American men have reportedly lost interest in military service as they increasingly withdraw from society more broadly, driving the persistent shortfalls in US Army recruiting and raising the nation's reliance on female troops.

Male enlistment has plunged by 35% in the past decade, dropping from around 58,000 in 2013 to 37,700 last year, reported on Friday, citing US Army recruiting data. At the same time, female enlistment has held steady at around 10,000 recruits each year.

Declines in the number of men who are willing to sign up for military service have left the Army unable to meet its recruiting quotas. The largest US military branch fell short of its targets for new troops by about 10,000 enlistments last year and by 15,000 in 2022. Other branches have had similar shortfalls. The Army reduced its enlistment target by 10,000 troops this year, aiming for 55,000.

US Representative Matt Gaetz (R-Florida) and other conservative politicians have blamed the military's recruiting crisis on "woke ideology," emphasizing such criteria as race, gender and sexual orientation at the expense of readiness to fight wars.

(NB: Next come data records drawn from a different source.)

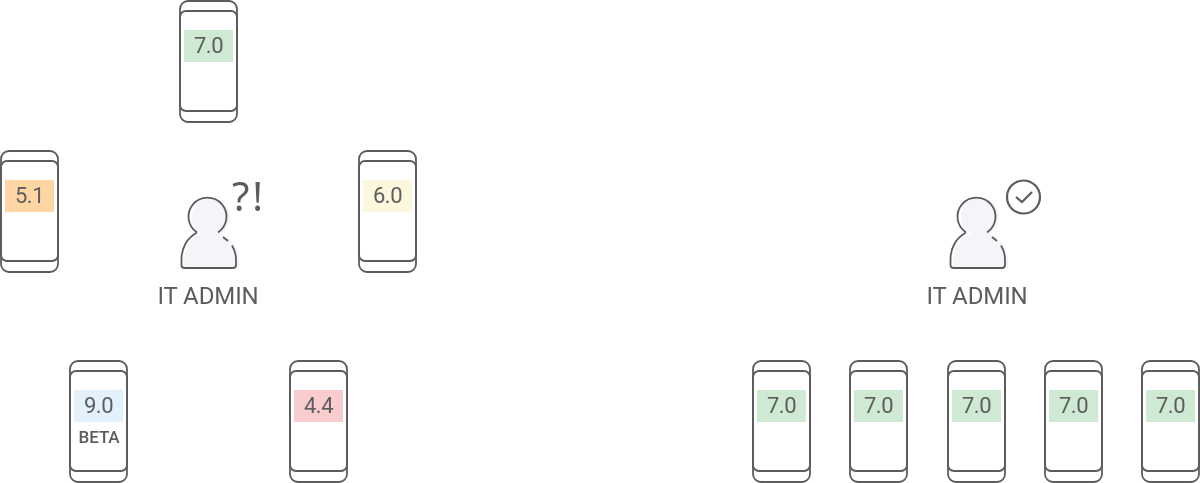
<!DOCTYPE html>
<html lang="en">
<head>
<meta charset="utf-8">
<title>OS version management</title>
<style>
:root {
  --ink: #5c5c5e;
  --paper: #ffffff;
  --figure: #f4f5f8;
  --green: #cfe9d3;
  --orange: #fed6a3;
  --yellow: #fcf8de;
  --blue: #e3f1fd;
  --red: #f9cccd;
}
* { box-sizing: border-box; margin: 0; padding: 0; }
html, body { width: 1200px; height: 483px; overflow: hidden; background: var(--paper); }
body { position: relative; color: var(--ink); font-family: Roboto, "Noto Sans", sans-serif; }
svg { display: block; fill: none; stroke: var(--ink); stroke-width: 1.8; }
.symbols { position: absolute; width: 0; height: 0; }
.phone { position: absolute; left: var(--x); top: var(--y); width: 60px; height: 124px; }
.phone svg { position: absolute; inset: 0; }
.version {
  position: absolute; left: 5px; top: 30px; width: 49px; height: 32px;
  background: var(--tone); font-size: 22px; line-height: 32px; letter-spacing: -.5px; text-align: center;
}
.stage { position: absolute; left: 0; top: 67px; width: 60px; font-size: 17px; font-weight: 500; line-height: 20px; text-align: center; }
.green { --tone: var(--green); }
.orange { --tone: var(--orange); }
.yellow { --tone: var(--yellow); }
.blue { --tone: var(--blue); }
.red { --tone: var(--red); }
.admin { position: absolute; left: var(--x); top: 175px; width: 120px; height: 135px; }
.person { position: absolute; left: 30px; top: 20px; }
.role { position: absolute; left: 0; top: 107px; width: 120px; font-size: 24px; line-height: 28px; letter-spacing: -.1px; text-align: center; white-space: nowrap; }
.confusion { position: absolute; left: 84px; top: 0; font-size: 40px; line-height: 42px; letter-spacing: 3px; font-family: "Noto Sans", sans-serif; white-space: nowrap; }
.approved { position: absolute; left: 87px; top: 3px; }
</style>
</head>
<body>
<svg class="symbols" aria-hidden="true">
  <defs>
    <g id="phone-outline">
      <rect x="1" y="1" width="57" height="121" rx="8"/>
      <rect x="1" y="11" width="57" height="100" rx="6"/>
    </g>
    <g id="person-figure">
      <g fill="var(--figure)" stroke="none">
        <circle cx="33" cy="22" r="19"/>
        <path d="M6 73V67C6 53 13 43 23 39H43C54 43 61 53 61 67V73Z"/>
      </g>
      <path d="M40 37.500A19 19 0 1 0 19 37.500"/>
      <path d="M19 37.500C9 43 3.500 53 3.500 64V70Q3.500 73 6.500 73H55Q58 73 58 70V64Q58 57 54 50.500"/>
      <path d="M45 42L50 46"/>
    </g>
  </defs>
</svg>

<main>
  <section aria-label="Mixed versions">
    <div class="phone green" style="--x:179px;--y:0px"><svg width="60" height="124"><use href="#phone-outline"/></svg><span class="version">7.0</span></div>
    <div class="phone orange" style="--x:0px;--y:150px"><svg width="60" height="124"><use href="#phone-outline"/></svg><span class="version">5.1</span></div>
    <div class="phone yellow" style="--x:358px;--y:150px"><svg width="60" height="124"><use href="#phone-outline"/></svg><span class="version">6.0</span></div>
    <div class="phone blue" style="--x:69px;--y:360px"><svg width="60" height="124"><use href="#phone-outline"/></svg><span class="version">9.0</span><span class="stage">BETA</span></div>
    <div class="phone red" style="--x:289px;--y:360px"><svg width="60" height="124"><use href="#phone-outline"/></svg><span class="version">4.4</span></div>
    <div class="admin" style="--x:148px">
      <svg class="person" width="64" height="76"><use href="#person-figure"/></svg>
      <span class="confusion">?!</span>
      <p class="role">IT ADMIN</p>
    </div>
  </section>

  <section aria-label="Matching versions">
    <div class="admin" style="--x:917px">
      <svg class="person" width="64" height="76"><use href="#person-figure"/></svg>
      <svg class="approved" width="40" height="40"><circle cx="19.500" cy="19" r="16.500" stroke-width="2.200"/><path d="M12 19L18 24L28 14" stroke-width="2.200"/></svg>
      <p class="role">IT ADMIN</p>
    </div>
    <div class="phone green" style="--x:752px;--y:360px"><svg width="60" height="124"><use href="#phone-outline"/></svg><span class="version">7.0</span></div>
    <div class="phone green" style="--x:849px;--y:360px"><svg width="60" height="124"><use href="#phone-outline"/></svg><span class="version">7.0</span></div>
    <div class="phone green" style="--x:947px;--y:360px"><svg width="60" height="124"><use href="#phone-outline"/></svg><span class="version">7.0</span></div>
    <div class="phone green" style="--x:1044px;--y:360px"><svg width="60" height="124"><use href="#phone-outline"/></svg><span class="version">7.0</span></div>
    <div class="phone green" style="--x:1141px;--y:360px"><svg width="60" height="124"><use href="#phone-outline"/></svg><span class="version">7.0</span></div>
  </section>
</main>
</body>
</html>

The latest Reagan National Defense Survey, released in November, showed that only 46% of Americans have a "great deal" of trust in their nation's military, down from 70% in 2018. About half of respondents cited "woke" practices as a reason for declining confidence.

However, the report noted that beyond cultural issues, experts pointed to broader issues with American men, including a "national crisis of masculinity." Rates of suicide and drug overdoses have risen, while men have become less likely to attend college or build a career. In fact, the media outlet said, US men are "slowly disappearing from the general workforce."

The trend "goes way beyond military recruitment," said Ronald Levant, an Ohio psychology professor and former president of the American Psychological Association. "It really has to do with social change. I think there is an amotivational syndrome that seems to permeate a lot of young men today. They're just not motivated to do very much."

Just 64.9% of US men held a job as of last month, down from a peak of over 84% in the 1950s, according to the federal Bureau of Labor Statistics. Over the same period, female participation in the labor force has nearly doubled, to 55.4%.

US Army demographic data shows that the military has become less male and less white in recent years. The active-duty force was 84.4% male in 2023, down from 86.4% a decade earlier. Whites accounted for 53.5% of the troops last year, down from 61.7% in 2011.